Exercise requirements: Scan the records for lines holding "rounds". Say how many there are and give nothing else.

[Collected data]
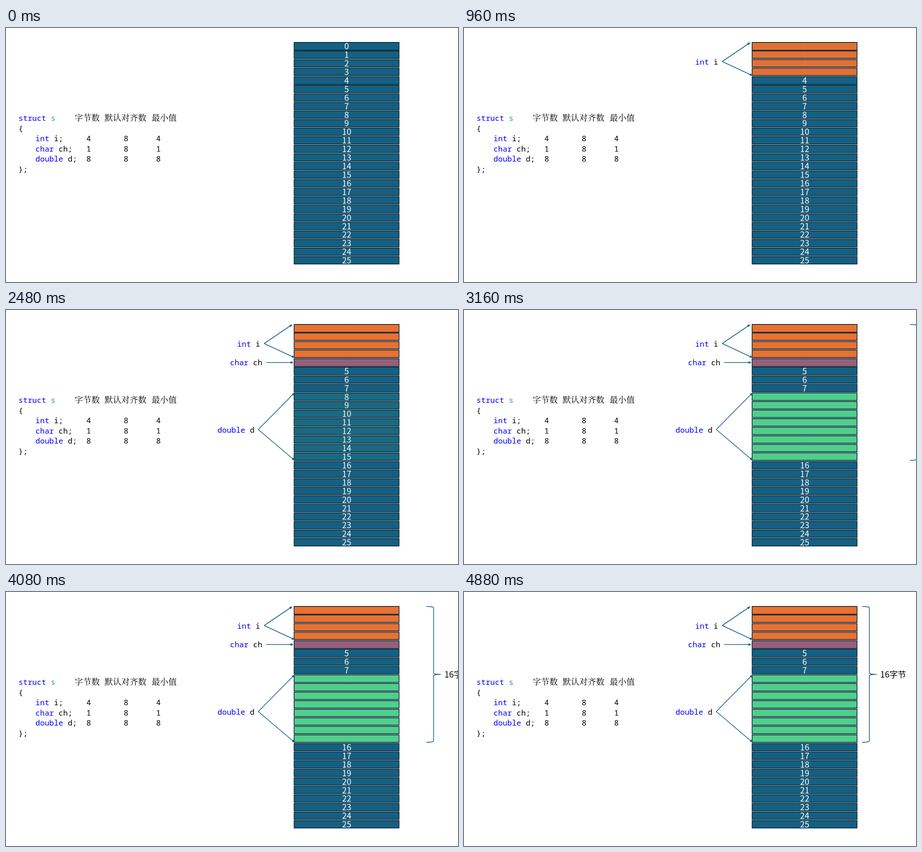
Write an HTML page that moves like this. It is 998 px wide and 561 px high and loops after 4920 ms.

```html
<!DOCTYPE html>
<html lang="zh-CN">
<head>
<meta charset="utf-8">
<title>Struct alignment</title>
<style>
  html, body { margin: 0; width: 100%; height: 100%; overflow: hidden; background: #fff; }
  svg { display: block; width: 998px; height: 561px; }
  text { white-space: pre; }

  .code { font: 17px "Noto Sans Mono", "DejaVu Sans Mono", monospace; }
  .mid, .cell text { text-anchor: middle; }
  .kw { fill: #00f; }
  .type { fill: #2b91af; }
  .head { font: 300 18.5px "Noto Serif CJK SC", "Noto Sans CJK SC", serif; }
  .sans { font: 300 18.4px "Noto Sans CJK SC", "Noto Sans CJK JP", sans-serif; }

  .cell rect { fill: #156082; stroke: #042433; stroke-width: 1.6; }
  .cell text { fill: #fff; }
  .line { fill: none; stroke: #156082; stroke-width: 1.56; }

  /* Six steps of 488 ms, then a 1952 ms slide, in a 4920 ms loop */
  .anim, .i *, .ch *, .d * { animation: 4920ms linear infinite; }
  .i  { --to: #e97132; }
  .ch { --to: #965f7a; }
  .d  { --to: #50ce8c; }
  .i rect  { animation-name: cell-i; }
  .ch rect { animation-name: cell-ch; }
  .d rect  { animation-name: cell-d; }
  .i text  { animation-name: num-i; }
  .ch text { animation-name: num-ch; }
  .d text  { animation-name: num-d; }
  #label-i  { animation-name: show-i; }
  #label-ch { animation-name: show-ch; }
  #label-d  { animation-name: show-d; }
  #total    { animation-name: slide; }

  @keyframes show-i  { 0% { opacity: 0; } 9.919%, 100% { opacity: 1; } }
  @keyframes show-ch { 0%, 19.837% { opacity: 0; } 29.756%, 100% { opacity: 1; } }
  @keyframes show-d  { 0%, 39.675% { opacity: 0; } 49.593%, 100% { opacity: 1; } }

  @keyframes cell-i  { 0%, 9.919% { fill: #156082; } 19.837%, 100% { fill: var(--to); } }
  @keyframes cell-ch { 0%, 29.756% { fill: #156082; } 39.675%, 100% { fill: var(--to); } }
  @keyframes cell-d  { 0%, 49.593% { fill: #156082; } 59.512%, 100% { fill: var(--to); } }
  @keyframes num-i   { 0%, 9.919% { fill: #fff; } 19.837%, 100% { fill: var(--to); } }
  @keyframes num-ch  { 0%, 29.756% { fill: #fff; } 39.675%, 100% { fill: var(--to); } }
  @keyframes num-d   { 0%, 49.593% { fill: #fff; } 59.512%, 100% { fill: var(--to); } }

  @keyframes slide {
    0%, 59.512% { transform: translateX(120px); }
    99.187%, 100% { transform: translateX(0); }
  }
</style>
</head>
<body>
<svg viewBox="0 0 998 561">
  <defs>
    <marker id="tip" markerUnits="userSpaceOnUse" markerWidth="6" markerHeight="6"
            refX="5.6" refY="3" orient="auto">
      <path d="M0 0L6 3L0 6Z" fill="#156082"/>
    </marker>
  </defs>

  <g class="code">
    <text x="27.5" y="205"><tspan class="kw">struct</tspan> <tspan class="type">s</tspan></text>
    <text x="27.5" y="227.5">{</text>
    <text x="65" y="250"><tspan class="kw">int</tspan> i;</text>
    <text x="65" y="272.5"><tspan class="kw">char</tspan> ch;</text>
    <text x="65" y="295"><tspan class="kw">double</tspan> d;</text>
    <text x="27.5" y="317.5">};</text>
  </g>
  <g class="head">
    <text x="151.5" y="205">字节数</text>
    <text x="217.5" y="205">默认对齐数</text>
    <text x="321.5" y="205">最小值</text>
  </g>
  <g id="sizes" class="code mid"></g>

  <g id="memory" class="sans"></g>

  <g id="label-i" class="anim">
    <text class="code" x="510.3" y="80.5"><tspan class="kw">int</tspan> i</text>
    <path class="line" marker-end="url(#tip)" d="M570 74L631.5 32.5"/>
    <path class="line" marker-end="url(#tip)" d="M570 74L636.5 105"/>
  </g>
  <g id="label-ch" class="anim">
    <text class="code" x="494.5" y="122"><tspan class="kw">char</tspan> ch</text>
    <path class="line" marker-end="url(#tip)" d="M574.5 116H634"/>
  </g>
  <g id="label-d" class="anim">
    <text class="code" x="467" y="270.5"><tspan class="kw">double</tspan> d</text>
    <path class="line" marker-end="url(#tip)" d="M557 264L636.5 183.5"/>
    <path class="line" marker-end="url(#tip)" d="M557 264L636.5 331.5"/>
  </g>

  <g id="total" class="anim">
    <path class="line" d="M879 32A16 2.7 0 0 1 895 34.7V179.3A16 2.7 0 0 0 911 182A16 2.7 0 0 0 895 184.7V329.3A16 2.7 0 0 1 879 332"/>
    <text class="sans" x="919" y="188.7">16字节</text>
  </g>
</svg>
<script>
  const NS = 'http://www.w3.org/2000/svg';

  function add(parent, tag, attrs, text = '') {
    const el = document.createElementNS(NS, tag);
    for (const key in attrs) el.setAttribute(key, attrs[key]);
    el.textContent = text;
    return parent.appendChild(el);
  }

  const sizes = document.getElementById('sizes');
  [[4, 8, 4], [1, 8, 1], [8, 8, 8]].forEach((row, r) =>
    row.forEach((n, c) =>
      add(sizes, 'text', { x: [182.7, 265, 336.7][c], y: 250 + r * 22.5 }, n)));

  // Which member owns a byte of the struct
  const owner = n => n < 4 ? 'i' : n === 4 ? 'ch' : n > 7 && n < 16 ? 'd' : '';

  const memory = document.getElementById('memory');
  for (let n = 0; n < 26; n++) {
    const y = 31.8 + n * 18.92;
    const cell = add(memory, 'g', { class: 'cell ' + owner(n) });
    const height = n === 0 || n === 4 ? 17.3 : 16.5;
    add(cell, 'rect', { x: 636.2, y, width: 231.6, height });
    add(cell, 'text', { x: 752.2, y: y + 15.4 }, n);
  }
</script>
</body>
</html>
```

==

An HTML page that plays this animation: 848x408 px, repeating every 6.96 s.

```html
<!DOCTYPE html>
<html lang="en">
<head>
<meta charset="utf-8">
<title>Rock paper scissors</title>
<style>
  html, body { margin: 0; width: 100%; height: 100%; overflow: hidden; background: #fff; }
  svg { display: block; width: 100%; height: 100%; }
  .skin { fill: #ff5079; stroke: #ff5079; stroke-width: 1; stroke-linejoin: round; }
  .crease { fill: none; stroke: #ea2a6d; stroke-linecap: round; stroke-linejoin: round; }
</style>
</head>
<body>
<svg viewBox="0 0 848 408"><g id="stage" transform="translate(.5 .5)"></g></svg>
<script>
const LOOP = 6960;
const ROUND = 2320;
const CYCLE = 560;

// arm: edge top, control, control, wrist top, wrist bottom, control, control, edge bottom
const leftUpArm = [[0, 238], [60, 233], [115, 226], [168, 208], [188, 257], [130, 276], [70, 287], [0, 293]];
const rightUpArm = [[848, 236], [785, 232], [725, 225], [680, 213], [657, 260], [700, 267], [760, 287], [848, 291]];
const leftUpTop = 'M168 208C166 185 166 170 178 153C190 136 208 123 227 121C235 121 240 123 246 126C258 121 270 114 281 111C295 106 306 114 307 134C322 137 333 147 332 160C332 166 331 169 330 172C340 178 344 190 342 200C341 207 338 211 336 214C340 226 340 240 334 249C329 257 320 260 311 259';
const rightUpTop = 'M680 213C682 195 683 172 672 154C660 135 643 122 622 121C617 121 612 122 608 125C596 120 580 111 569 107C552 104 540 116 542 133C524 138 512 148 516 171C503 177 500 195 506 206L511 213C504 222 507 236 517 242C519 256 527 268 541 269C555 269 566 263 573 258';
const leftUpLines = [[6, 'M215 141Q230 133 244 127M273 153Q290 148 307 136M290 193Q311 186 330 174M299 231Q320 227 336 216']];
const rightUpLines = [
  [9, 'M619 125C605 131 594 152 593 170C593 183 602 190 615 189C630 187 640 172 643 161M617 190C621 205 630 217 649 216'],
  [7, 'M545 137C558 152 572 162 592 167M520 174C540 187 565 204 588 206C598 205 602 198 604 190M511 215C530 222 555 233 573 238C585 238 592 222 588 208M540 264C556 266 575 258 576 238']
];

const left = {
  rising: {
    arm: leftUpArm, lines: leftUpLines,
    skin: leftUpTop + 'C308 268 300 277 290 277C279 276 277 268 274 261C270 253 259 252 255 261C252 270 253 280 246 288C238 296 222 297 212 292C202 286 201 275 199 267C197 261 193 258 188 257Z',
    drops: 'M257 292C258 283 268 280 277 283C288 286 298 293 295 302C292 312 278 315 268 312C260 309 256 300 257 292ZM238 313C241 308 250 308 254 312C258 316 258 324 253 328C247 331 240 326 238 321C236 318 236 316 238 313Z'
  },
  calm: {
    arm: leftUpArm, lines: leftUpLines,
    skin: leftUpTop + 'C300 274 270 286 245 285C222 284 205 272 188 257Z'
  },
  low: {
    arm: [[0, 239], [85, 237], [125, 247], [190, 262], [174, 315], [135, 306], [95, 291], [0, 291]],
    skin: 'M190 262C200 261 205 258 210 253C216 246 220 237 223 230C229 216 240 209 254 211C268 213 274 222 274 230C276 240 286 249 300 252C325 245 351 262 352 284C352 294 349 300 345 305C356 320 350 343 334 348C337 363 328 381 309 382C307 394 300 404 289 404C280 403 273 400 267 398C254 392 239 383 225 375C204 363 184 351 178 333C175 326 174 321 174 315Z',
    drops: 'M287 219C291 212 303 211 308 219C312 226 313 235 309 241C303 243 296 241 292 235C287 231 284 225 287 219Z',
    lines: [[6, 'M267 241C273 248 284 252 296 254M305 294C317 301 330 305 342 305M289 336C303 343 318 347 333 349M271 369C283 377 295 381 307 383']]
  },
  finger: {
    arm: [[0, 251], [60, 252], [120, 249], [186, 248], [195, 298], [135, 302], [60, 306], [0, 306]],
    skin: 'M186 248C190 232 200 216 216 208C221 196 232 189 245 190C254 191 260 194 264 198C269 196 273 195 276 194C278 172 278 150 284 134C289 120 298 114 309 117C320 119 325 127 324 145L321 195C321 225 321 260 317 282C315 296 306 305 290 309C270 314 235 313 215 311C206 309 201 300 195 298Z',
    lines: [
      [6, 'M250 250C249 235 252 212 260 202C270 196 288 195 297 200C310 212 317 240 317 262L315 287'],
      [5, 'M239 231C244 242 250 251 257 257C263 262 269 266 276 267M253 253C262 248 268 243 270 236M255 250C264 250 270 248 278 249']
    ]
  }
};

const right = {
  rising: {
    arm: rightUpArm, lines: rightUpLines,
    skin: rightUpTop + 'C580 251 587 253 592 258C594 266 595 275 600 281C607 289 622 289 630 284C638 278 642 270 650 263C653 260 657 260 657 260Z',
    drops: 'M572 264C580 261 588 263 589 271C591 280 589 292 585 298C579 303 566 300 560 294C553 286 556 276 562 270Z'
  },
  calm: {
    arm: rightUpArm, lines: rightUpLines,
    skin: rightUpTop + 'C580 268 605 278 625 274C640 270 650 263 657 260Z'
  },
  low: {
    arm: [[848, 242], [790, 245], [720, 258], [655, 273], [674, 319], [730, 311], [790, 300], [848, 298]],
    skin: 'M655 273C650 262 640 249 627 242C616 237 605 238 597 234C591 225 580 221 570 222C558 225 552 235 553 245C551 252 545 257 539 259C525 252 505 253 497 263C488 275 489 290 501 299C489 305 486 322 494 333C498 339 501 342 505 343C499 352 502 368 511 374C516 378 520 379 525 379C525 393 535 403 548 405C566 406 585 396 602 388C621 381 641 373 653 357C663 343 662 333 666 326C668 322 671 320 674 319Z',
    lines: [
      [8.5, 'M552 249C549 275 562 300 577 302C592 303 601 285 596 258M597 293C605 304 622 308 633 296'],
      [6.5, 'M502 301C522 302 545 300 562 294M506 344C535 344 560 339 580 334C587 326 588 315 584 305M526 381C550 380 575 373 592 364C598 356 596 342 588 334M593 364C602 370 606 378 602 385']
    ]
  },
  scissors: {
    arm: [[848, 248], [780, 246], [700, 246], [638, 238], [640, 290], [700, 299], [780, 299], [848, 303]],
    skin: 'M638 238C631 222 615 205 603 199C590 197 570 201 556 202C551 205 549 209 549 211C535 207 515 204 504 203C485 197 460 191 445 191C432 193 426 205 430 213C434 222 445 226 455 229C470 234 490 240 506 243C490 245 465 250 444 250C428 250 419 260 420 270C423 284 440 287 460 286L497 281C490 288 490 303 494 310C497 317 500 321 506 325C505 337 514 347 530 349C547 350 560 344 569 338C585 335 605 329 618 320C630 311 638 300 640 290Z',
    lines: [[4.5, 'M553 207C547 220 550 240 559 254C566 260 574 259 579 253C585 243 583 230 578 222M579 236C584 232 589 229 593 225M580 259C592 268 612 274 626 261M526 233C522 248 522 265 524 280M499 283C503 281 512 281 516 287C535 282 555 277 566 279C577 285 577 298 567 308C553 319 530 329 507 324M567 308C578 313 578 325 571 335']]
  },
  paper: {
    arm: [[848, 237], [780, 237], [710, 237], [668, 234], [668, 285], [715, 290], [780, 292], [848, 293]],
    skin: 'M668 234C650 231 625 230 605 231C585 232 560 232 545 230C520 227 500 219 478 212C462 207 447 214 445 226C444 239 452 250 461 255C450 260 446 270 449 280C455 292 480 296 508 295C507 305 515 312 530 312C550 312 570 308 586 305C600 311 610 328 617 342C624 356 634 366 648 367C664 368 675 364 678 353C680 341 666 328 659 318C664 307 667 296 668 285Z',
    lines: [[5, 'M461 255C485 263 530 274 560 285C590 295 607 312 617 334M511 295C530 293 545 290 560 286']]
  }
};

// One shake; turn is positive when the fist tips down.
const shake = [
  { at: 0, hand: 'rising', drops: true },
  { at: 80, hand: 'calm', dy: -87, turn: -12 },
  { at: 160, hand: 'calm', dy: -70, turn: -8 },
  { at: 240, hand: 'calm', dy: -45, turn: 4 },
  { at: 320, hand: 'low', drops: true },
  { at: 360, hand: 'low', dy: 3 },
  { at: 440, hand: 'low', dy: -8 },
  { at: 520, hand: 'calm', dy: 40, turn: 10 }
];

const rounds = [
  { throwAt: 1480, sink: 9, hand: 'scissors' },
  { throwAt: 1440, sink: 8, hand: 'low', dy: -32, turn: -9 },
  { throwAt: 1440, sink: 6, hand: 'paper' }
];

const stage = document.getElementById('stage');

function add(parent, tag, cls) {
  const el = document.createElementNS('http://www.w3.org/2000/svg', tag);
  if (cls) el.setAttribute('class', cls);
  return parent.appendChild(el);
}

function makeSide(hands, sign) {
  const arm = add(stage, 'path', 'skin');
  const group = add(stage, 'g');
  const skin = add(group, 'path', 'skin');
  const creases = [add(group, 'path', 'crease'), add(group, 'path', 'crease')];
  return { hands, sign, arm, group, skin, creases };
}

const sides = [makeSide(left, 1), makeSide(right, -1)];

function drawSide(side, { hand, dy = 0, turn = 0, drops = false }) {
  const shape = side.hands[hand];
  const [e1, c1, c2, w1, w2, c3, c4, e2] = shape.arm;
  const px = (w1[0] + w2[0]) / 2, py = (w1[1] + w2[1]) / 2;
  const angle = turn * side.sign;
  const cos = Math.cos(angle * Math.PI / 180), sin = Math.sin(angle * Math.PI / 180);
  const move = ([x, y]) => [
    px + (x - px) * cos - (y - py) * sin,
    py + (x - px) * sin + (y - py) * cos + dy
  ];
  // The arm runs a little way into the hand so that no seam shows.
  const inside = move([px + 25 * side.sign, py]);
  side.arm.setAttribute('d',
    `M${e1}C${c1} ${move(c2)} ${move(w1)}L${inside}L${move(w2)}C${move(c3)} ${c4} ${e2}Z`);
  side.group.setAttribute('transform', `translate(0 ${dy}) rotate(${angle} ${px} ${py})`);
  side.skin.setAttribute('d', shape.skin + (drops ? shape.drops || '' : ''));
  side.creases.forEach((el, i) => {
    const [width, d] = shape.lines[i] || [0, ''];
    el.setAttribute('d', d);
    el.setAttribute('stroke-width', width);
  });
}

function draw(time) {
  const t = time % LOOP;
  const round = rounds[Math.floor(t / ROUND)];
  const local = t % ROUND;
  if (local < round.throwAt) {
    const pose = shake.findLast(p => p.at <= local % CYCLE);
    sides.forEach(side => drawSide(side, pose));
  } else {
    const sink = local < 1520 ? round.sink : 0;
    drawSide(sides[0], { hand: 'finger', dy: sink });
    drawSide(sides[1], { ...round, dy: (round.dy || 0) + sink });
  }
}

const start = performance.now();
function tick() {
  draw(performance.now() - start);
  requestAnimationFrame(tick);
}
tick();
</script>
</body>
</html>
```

* * *

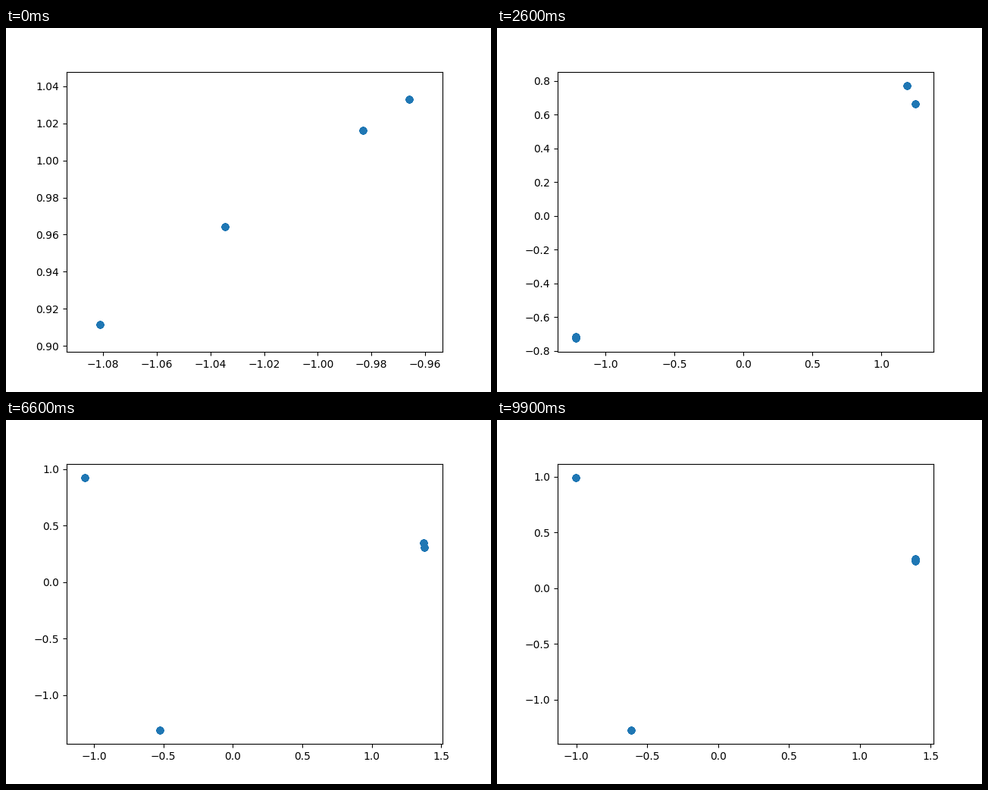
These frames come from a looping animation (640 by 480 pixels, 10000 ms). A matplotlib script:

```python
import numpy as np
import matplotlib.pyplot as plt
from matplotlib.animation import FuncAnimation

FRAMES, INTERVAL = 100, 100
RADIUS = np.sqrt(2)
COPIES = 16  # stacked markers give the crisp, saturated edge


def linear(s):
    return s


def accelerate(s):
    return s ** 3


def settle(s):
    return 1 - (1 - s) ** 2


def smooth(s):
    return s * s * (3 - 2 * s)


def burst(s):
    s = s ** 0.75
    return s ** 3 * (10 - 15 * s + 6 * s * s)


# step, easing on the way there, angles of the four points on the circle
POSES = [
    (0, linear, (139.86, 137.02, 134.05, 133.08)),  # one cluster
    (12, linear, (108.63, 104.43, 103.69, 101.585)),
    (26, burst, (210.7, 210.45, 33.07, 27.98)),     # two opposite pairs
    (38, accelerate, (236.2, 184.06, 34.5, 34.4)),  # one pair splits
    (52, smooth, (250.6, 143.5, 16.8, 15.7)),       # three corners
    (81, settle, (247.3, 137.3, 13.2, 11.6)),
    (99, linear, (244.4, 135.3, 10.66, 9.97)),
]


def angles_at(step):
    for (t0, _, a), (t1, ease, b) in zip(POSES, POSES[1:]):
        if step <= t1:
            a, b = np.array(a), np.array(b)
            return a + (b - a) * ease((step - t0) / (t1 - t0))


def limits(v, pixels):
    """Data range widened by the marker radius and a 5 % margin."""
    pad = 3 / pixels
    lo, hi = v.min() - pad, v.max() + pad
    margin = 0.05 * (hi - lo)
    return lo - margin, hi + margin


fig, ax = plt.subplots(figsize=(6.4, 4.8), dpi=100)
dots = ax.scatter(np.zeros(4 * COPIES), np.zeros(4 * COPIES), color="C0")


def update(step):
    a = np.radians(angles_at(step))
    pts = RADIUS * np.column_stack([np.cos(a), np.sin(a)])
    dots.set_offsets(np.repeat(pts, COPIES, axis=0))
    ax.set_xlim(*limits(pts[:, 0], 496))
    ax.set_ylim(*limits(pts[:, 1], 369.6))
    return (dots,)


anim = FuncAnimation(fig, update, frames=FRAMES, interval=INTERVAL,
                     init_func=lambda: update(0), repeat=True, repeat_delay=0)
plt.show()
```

Completed task: 2